The GTI has been successfully used in several clinical trials, including the ADVOCATE trial, which was conducted to evaluate whether avacopan could replace a glucocorticoid-tapering regimen used in the treatment of ANCA-associated vasculitis. The trial demonstrated superiority of avacopan to a prednisone-based standard of care with respect to sustained remission at 52 weeks. Avacopan trial investigators reported the GTI as the most important secondary endpoint of efficacy5.
The GTI was developed by an international group of multi-specialty investigators whose professional experience is steeped in the use of glucocorticoids to treat inflammatory disease. These investigators are keenly aware of the complications of glucocorticoids and the importance of measuring their associated toxicities and mitigating their effects. The GTI has been developed and validated through a rigorous, rational process, and is now being employed in nearly two dozen inflammatory conditions that have been dependent on excessive glucocorticoid use for disease control for too long.
1 John H. Stone, P. Jane McDowell, David R.W. Jayne, Peter A. Merkel, Joanna Robson, Naomi J. Patel, Yuqing Zhang, Huibin Yue, Pirow Bekker, Liam G. Heaney, The glucocorticoid toxicity index: Measuring change in glucocorticoid toxicity over time, Seminars in Arthritis and Rheumatism, Volume 55, 2022, 152010, ISSN 0049-0172, https://doi.org/10.1016/j.semarthrit.2022.152010.
2 Fardet L, Petersen I, Nazareth I. Prevalence of long-term oral glucocorticoid prescriptions in the UK over the past 20 years. Rheumatology (Oxford). 2011 Nov;50(11):1982-90. https://doi.org/10.1093/rheumatology/ker017. Epub 2011 Mar 10. PMID: 21393338.

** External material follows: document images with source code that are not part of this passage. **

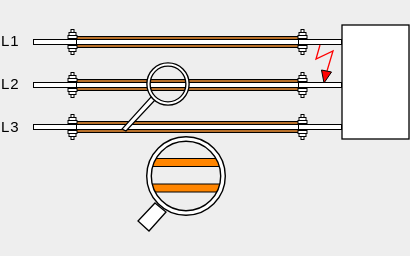
<!DOCTYPE html>
<html lang="en">
<head>
<meta charset="utf-8">
<title>Three-phase busbar diagram</title>
<style>
:root { --ground: #eeeeee; --ink: #000000; --paper: #ffffff; --copper: #ff8500; --copper-thin: #b8702a; --fault: #ff0000; }
* { box-sizing: border-box; }
html, body { margin: 0; overflow: hidden; }
.diagram { position: relative; width: 410px; height: 256px; overflow: hidden; background: var(--ground); }
.drawing { position: absolute; inset: 0; display: block; }
.phases { position: absolute; left: 1px; top: 31px; margin: 0; padding: 0; list-style: none; font: 15px/20px "Liberation Sans", Arial, sans-serif; letter-spacing: 1px; color: var(--ink); }
.phases li { height: 43px; }
.outline { fill: var(--paper); stroke: var(--ink); }
.copper { fill: var(--copper); stroke: var(--ink); }
.strip { fill: var(--copper-thin); stroke: var(--ink); }
.ring-edge { fill: none; stroke: var(--ink); }
.ring-body { fill: none; stroke: var(--paper); }
.fault-line { fill: none; stroke: var(--fault); stroke-width: 1.3; }
.fault-tip { fill: var(--fault); stroke: var(--ink); }
</style>
</head>
<body>
<main class="diagram">
<svg class="drawing" width="410" height="256" viewBox="0 0 410 256" role="img" aria-label="Three busbars bolted with copper strips, a fault arrow between L1 and L2, and a magnified joint">
  <defs>
    <g id="bolt">
      <rect class="outline" x="-1.5" y="-12.5" width="3" height="25"/>
      <rect class="outline" x="-3.5" y="-9.5" width="7" height="3"/>
      <rect class="outline" x="-4.5" y="-6.5" width="9" height="3"/>
      <rect class="outline" x="-4.5" y="3.5" width="9" height="3"/>
      <rect class="outline" x="-3.5" y="6.5" width="7" height="3"/>
    </g>
    <g id="busbar">
      <rect class="strip" x="68.5" y="-5.5" width="238" height="3"/>
      <rect class="strip" x="68.5" y="2.5" width="238" height="3"/>
      <rect class="outline" x="33.5" y="-2.5" width="308" height="5"/>
      <use href="#bolt" x="72.5"/>
      <use href="#bolt" x="302.5"/>
      <rect class="outline" x="33.5" y="-2.5" width="43" height="5"/>
      <rect class="outline" x="298.5" y="-2.5" width="43" height="5"/>
    </g>
    <clipPath id="lens-view"><circle cx="186" cy="176" r="35"/></clipPath>
  </defs>

  <g id="busbars">
    <use href="#busbar" y="42"/>
    <use href="#busbar" y="85"/>
    <use href="#busbar" y="127"/>
  </g>
  <rect id="load" class="outline" x="342" y="25" width="67" height="114" stroke-width="1.3"/>

  <g id="fault">
    <path class="fault-line" d="M320 45 L316 59 L333 51 L327 71"/>
    <polygon class="fault-tip" points="321.5,70 331.5,72 324,83"/>
  </g>

  <g id="small-magnifier">
    <polygon class="outline" points="151,97 155,100 126,131 122,129" stroke-width="1.2"/>
    <circle class="ring-edge" cx="168" cy="84" r="19.5" stroke-width="4.6"/>
    <circle class="ring-body" cx="168" cy="84" r="19.5" stroke-width="1.9"/>
  </g>

  <g id="large-magnifier">
    <polygon class="outline" points="155,203 166,212 149,231 138,221" stroke-width="1.3"/>
    <circle cx="186" cy="176" r="37" fill="var(--ground)"/>
    <g clip-path="url(#lens-view)">
      <rect x="148" y="166" width="76" height="18" fill="var(--ground)"/>
      <rect class="copper" x="148" y="158.5" width="76" height="8"/>
      <rect class="copper" x="148" y="184" width="76" height="8"/>
    </g>
    <circle class="ring-edge" cx="186" cy="176" r="37" stroke-width="6"/>
    <circle class="ring-body" cx="186" cy="176" r="37" stroke-width="3.2"/>
  </g>
</svg>
<ul class="phases"><li>L1</li><li>L2</li><li>L3</li></ul>
</main>
</body>
</html>
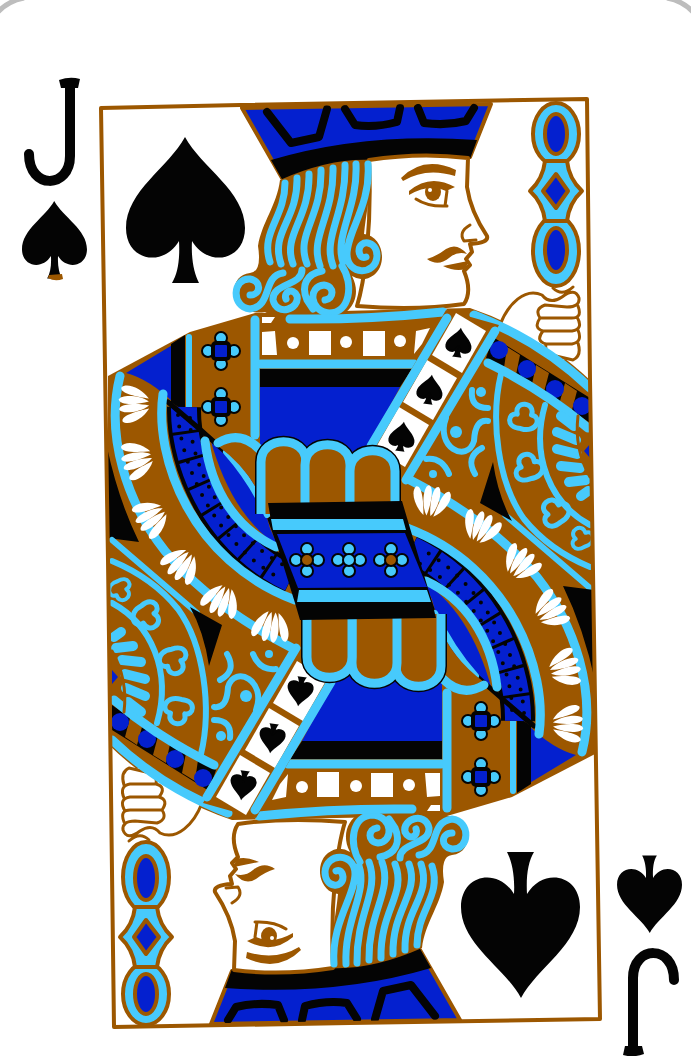
<!DOCTYPE html>
<html lang="en">
<head>
<meta charset="utf-8">
<title>Jack of Spades</title>
<style>
:root{--paper:#fff;--ink:#040404;--blue:#0420cf;--sky:#47cafc;--brown:#9c5700;--edge:#bdbdbd}
html,body{margin:0;background:var(--paper)}
body{width:691px;height:1056px;overflow:hidden;font-family:"Liberation Sans",sans-serif}
.card{display:block;width:691px;height:1056px}
.paper{fill:var(--paper)}
.ink{fill:var(--ink)}
.blue{fill:var(--blue)}
.sky{fill:var(--sky)}
.brown{fill:var(--brown)}
.line{fill:none;stroke:var(--brown);stroke-width:4;stroke-linecap:round;stroke-linejoin:round}
.sky-line{fill:none;stroke:var(--sky);stroke-width:9;stroke-linecap:round;stroke-linejoin:round}
.ink-line{fill:none;stroke:var(--ink);stroke-width:8;stroke-linejoin:round;stroke-linecap:round}
.thin{stroke-width:6}
.fine{stroke-width:3}
.trim{stroke:var(--brown);stroke-width:4;stroke-linejoin:round}
</style>
</head>
<body>
<svg class="card" viewBox="0 0 691 1056" role="img" aria-label="Jack of Spades playing card">
<defs>
  <path id="spade" d="M59 0C75 30 119 54 119 91C119 124 82 131 66 104C65 122 68 136 73 146H46C52 136 54 122 53 104C37 131 0 124 0 91C0 54 43 30 59 0Z"/>
  <g id="sash-cell">
    <path class="paper" d="M-3-30L27-12L3 30L-27 12Z"/>
    <use class="ink" href="#spade" transform="rotate(8) translate(-12 -13) scale(.2 .18)" stroke="var(--ink)" stroke-width="12"/>
  </g>
  <g id="tulip" class="paper">
    <path d="M-2 15C-9 6-10-13-5-15C1-15 1 4-2 15Z"/>
    <path d="M2 15C-1 4-1-15 5-15C10-13 9 6 2 15Z"/>
    <path d="M-5 15C-16 8-22-7-17-12C-11-14-7 4-5 15Z"/>
    <path d="M5 15C7 4 11-14 17-12C22-7 16 8 5 15Z"/>
  </g>
  <g id="flower">
    <g class="sky" stroke="var(--ink)" stroke-width="2">
      <circle cy="-13" r="6"/><circle cy="13" r="6"/><circle cx="-13" r="6"/><circle cx="13" r="6"/>
    </g>
    <rect class="blue" x="-8" y="-8" width="16" height="16" rx="3" stroke="var(--ink)" stroke-width="4"/>
  </g>
  <g id="belt-flower">
    <g class="sky" stroke="var(--ink)" stroke-width="2">
      <circle cy="-11" r="6"/><circle cy="11" r="6"/><circle cx="-11" r="6"/><circle cx="11" r="6"/>
    </g>
    <circle r="6" fill="currentColor" stroke="var(--ink)" stroke-width="2"/>
  </g>
  <path id="clover" class="sky-line" style="stroke-width:5" d="M0 13C-16 16-16 0-7 0C-14-13 8-17 7-3C18-4 17 14 0 13Z"/>
  <path id="ruffle" d="M0 72V20C0-7 45-7 45 20V72"/>
  <clipPath id="frame-area"><path d="M101 108L587 99L600 1019L114 1028Z"/></clipPath>

  <g id="corner-letter">
    <path class="ink-line" style="stroke-width:10" d="M70 84V156C70 189 29 190 29 154"/>
    <path class="ink" d="M59 80Q70 76 80 79L78 88H61Z"/>
  </g>

  <g id="jack">
    <g id="crown">
      <path class="blue trim" d="M242 108L491 104L470 157Q372 147 282 178Z"/>
      <path class="ink" d="M271 160Q365 132 477 140L470 159Q368 148 283 181Z"/>
      <path class="ink-line" d="M267 112L291 143L319 137L327 109M345 109L355 125Q375 128 397 122L400 108M418 108L424 123Q446 126 466 121L474 108"/>
    </g>
    <g id="face">
      <path class="paper trim" d="M369 160Q420 152 468 158L467 187C470 207 479 224 487 236Q489 243 470 244L472 252L466 259L470 265L464 271C469 283 470 295 464 304Q415 311 357 306C365 280 372 225 369 160Z"/>
      <path class="brown" d="M401 178Q424 155 456 170L455 176Q426 167 403 181ZM409 191Q430 173 455 187L446 191Q430 183 409 195ZM427 259Q437 256 446 249Q457 242 467 254Q457 251 449 258Q438 267 427 259ZM443 266L468 261L466 269Q455 272 443 266Z"/>
      <ellipse class="brown" cx="433" cy="192" rx="8" ry="9"/>
      <path class="line fine" d="M416 199Q428 207 447 206M447 191L445 206M470 225Q458 232 464 241L476 240"/>
      <circle class="paper" cx="430" cy="190" r="2"/>
    </g>
    <g id="hair">
      <path class="brown" d="M280 180Q330 158 371 160C372 190 366 212 364 234C383 236 388 264 374 275Q363 283 352 276C363 297 350 318 328 318Q312 320 300 313Q280 322 265 312C232 318 224 276 250 273Q262 272 258 246C262 222 277 205 280 180Z"/>
      <g class="sky-line" style="stroke-width:7">
        <path d="M285 183C285 218 260 232 270 262M297 178C298 220 270 232 281 264M309 174C310 219 282 235 293 264M321 170C322 218 295 234 307 264M333 168C334 216 309 237 320 266M345 165C346 215 322 237 333 266M356 164C358 208 334 236 343 262M368 164C371 205 347 232 347 254C347 276 376 276 377 256C377 240 359 239 359 251Q360 259 366 257"/>
        <path d="M283 273C262 276 273 306 250 309C231 307 232 278 250 279C262 281 261 295 250 295M302 270C302 286 272 283 273 300C277 317 300 309 297 296C293 287 283 292 286 299M342 266C354 284 350 313 329 313C309 311 308 286 324 285C335 286 334 299 325 300M322 271C306 274 301 286 307 300L313 309"/>
      </g>
    </g>
    <g id="sceptre">
      <ellipse class="sky trim" cx="556" cy="134" rx="23" ry="31"/>
      <ellipse class="sky trim" cx="556" cy="251" rx="23" ry="35"/>
      <path class="sky trim" d="M545 161H567Q569 179 582 191Q569 203 567 221H545Q543 203 530 191Q543 179 545 161Z"/>
      <ellipse class="blue trim" cx="556" cy="134" rx="11" ry="20"/>
      <ellipse class="blue trim" cx="556" cy="250" rx="11" ry="22"/>
      <path class="blue trim" d="M556 174L568 191L556 208L543 191Z"/>
    </g>
    <g id="hand">
      <path class="paper" d="M498 328C507 305 525 289 549 292L578 290L582 353L560 361Z"/>
      <path class="line fine" d="M500 325C508 304 525 287 542 295Q550 305 562 297Q575 287 579 298Q580 307 567 307L545 305Q534 309 540 318H570Q583 319 578 306M540 318Q533 328 543 331H572Q584 329 577 317M543 331Q535 341 546 344H572Q583 342 578 330M546 344Q544 354 556 356L573 360Q582 356 578 343M553 288Q562 297 573 287"/>
    </g>
    <g id="collar">
      <path class="sky-line" d="M290 319Q366 320 443 312"/>
      <path class="paper" d="M262 317H275L271 323H262ZM262 332L275 331L277 355H262ZM309 331H331V355H309ZM363 331H385V356H363ZM416 331L430 328L422 344L414 354Z"/>
      <g class="paper"><circle cx="293" cy="343" r="6"/><circle cx="346" cy="342" r="6"/><circle cx="400" cy="341" r="6"/></g>
      <path class="sky-line" d="M261 364H414"/>
      <path class="ink" d="M260 369H412L400 387H260Z"/>
      <path class="blue" d="M260 387H400L366 452H260Z"/>
    </g>
    <g id="left-shoulder">
      <path class="blue" d="M126 373L174 344V403Q149 379 126 373Z"/>
      <path class="ink" d="M171 344L185 335V412L171 402Z"/>
      <path class="sky-line thin" d="M189 337V408"/>
      <path class="sky-line" d="M255 320V435"/>
      <use href="#flower" x="221" y="351"/><use href="#flower" x="221" y="407"/>
    </g>
    <g id="left-sleeve">
      <path class="ink" d="M107 447Q118 499 139 542L108 538Z"/>
      <path class="blue trim" d="M208 438Q251 449 272 528L283 552Q230 520 208 438Z"/>
      <path fill="none" stroke="var(--ink)" stroke-width="34" d="M184 407C183 464 216 543 291 579"/>
      <path fill="none" stroke="var(--blue)" stroke-width="26" stroke-dasharray="24 3" d="M184 407C183 464 216 543 291 579"/>
      <g class="ink-line" style="stroke-width:4" stroke-dasharray="0 12">
        <path d="M178 415C181 464 215 544 283 580"/><path d="M190 418C190 464 224 536 291 569"/>
      </g>
      <path class="ink-line" style="stroke-width:5" d="M168 402Q199 428 230 456M270 519L299 598"/>
      <path class="sky-line" d="M120 376C105 436 127 503 165 551Q210 606 294 649M163 394C154 457 191 561 295 600M205 441C211 491 237 529 276 547"/>
      <path class="sky-line thin" d="M226 452Q251 480 267 515"/>
      <use href="#tulip" transform="translate(134 404) rotate(-92)"/>
      <use href="#tulip" transform="translate(137 460) rotate(-105)"/>
      <use href="#tulip" transform="translate(151 518) rotate(-122)"/>
      <use href="#tulip" transform="translate(181 565) rotate(-142)"/>
      <use href="#tulip" transform="translate(221 601) rotate(-156)"/>
      <use href="#tulip" transform="translate(271 627) rotate(-170)"/>
    </g>
    <g id="right-shoulder">
      <path class="ink" d="M493 337L590 398V423Q537 385 486 358Z"/>
      <g class="brown"><path d="M507 347L520 355L516 375L504 368ZM536 365L549 373L544 392L532 384ZM565 383L577 391L572 410L560 401Z"/></g>
      <g class="blue"><circle cx="499" cy="350" r="9"/><circle cx="527" cy="369" r="9"/><circle cx="555" cy="389" r="9"/><circle cx="582" cy="406" r="9"/></g>
      <path class="sky-line" d="M474 315Q541 341 590 388M488 363Q545 391 588 428"/>
      <path class="sky-line thin" d="M501 374C490 420 498 483 524 519Q549 550 590 567M545 405C530 457 551 504 590 525M505 515L590 588"/>
      <g class="sky-line thin"><path d="M472 390Q470 408 488 408M446 418C435 447 467 464 474 441Q475 419 488 421M426 459Q442 457 449 474M482 448Q465 457 475 474"/></g>
      <g class="sky"><circle cx="456" cy="432" r="6"/><circle cx="481" cy="392" r="5"/><circle cx="433" cy="474" r="4"/></g>
      <use href="#clover" transform="translate(524 416) rotate(15)"/>
      <use href="#clover" transform="translate(528 466) rotate(-10)"/>
      <use href="#clover" transform="translate(554 511) rotate(-30)"/>
      <use href="#clover" transform="translate(581 537) rotate(-20) scale(.8)"/>
      <path class="sky-line" style="stroke-width:10" d="M561 416L574 426M557 432L576 440M557 449L577 454M561 466L580 468M569 482L586 480M581 496L588 491"/>
      <path class="line fine" d="M578 416Q574 449 590 477"/>
      <path class="blue" d="M590 444L584 451L590 458Z"/>
      <path class="ink" d="M493 462Q498 496 512 521L480 503Z"/>
    </g>
    <g id="sash">
      <path class="brown" d="M446 310L499 325L406 486L366 447Z"/>
      <use href="#sash-cell" x="459" y="343"/>
      <use href="#sash-cell" x="430" y="390"/>
      <use href="#sash-cell" x="402" y="437"/>
      <path class="sky-line" d="M447 318L371 446M495 331L406 480"/>
    </g>
    <g id="ruffles">
      <path class="brown" d="M218 446Q240 431 262 452V508L266 508Q251 470 218 446Z"/>
      <path class="sky-line" d="M218 443Q240 430 259 449"/>
      <g class="brown" stroke="var(--ink)" stroke-width="12">
        <use href="#ruffle" x="261" y="442"/><use href="#ruffle" x="305" y="445"/><use href="#ruffle" x="350" y="451"/>
      </g>
      <g class="brown" stroke="var(--sky)" stroke-width="9">
        <use href="#ruffle" x="261" y="442"/><use href="#ruffle" x="305" y="445"/><use href="#ruffle" x="350" y="451"/>
      </g>
    </g>
  </g>
</defs>

<rect class="paper" width="691" height="1056"/>
<path d="M-2 12Q8 1 24-2M667-2Q683 1 693 12" fill="none" stroke="var(--edge)" stroke-width="5"/>

<g clip-path="url(#frame-area)">
  <path id="robe" class="brown" d="M108 376L190 332L255 313L470 308Q541 332 594 384L597 753L512 797L447 816L232 820Q161 796 108 744Z"/>
  <use href="#jack"/>
  <use href="#jack" transform="rotate(180 351 564)"/>
  <g id="belt">
    <path class="ink" d="M268 503L402 501L407 518L432 602L436 618L300 620L295 603L273 532Z"/>
    <path class="sky" d="M271 519H403L406 530H273Z"/>
    <path class="blue" d="M277 534L405 533L427 587L298 588Z"/>
    <path class="sky" d="M299 590H427L431 602H297Z"/>
    <use href="#belt-flower" x="307" y="560" color="var(--brown)"/>
    <use href="#belt-flower" x="349" y="560" color="var(--sky)"/>
    <use href="#belt-flower" x="391" y="560" color="var(--brown)"/>
  </g>
</g>
<path id="frame" class="line" d="M101 108L240 105L587 99L590 380L600 1019L350 1023L114 1027L108 560Z"/>

<g id="pips" class="ink">
  <use href="#spade" x="126" y="137"/>
  <use href="#spade" transform="translate(580 998) rotate(180)"/>
  <use href="#spade" transform="translate(22 201) scale(.546 .53)"/>
  <path class="brown" d="M49 275L62 274L63 279Q55 282 48 278Z"/>
  <use href="#spade" transform="translate(682 933) rotate(180) scale(.546 .53)"/>
</g>
<use href="#corner-letter"/>
<use href="#corner-letter" transform="rotate(180 351.5 567)"/>
</svg>
</body>
</html>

3 Steritas GTI: https://www.steritas.com/steritas-gti
4 Steritas asthma page: https://www.steritas.com/clinical-asthma-study
5 ADVOCATE clinical trial: https://www.steritas.com/clinical-avacopan-data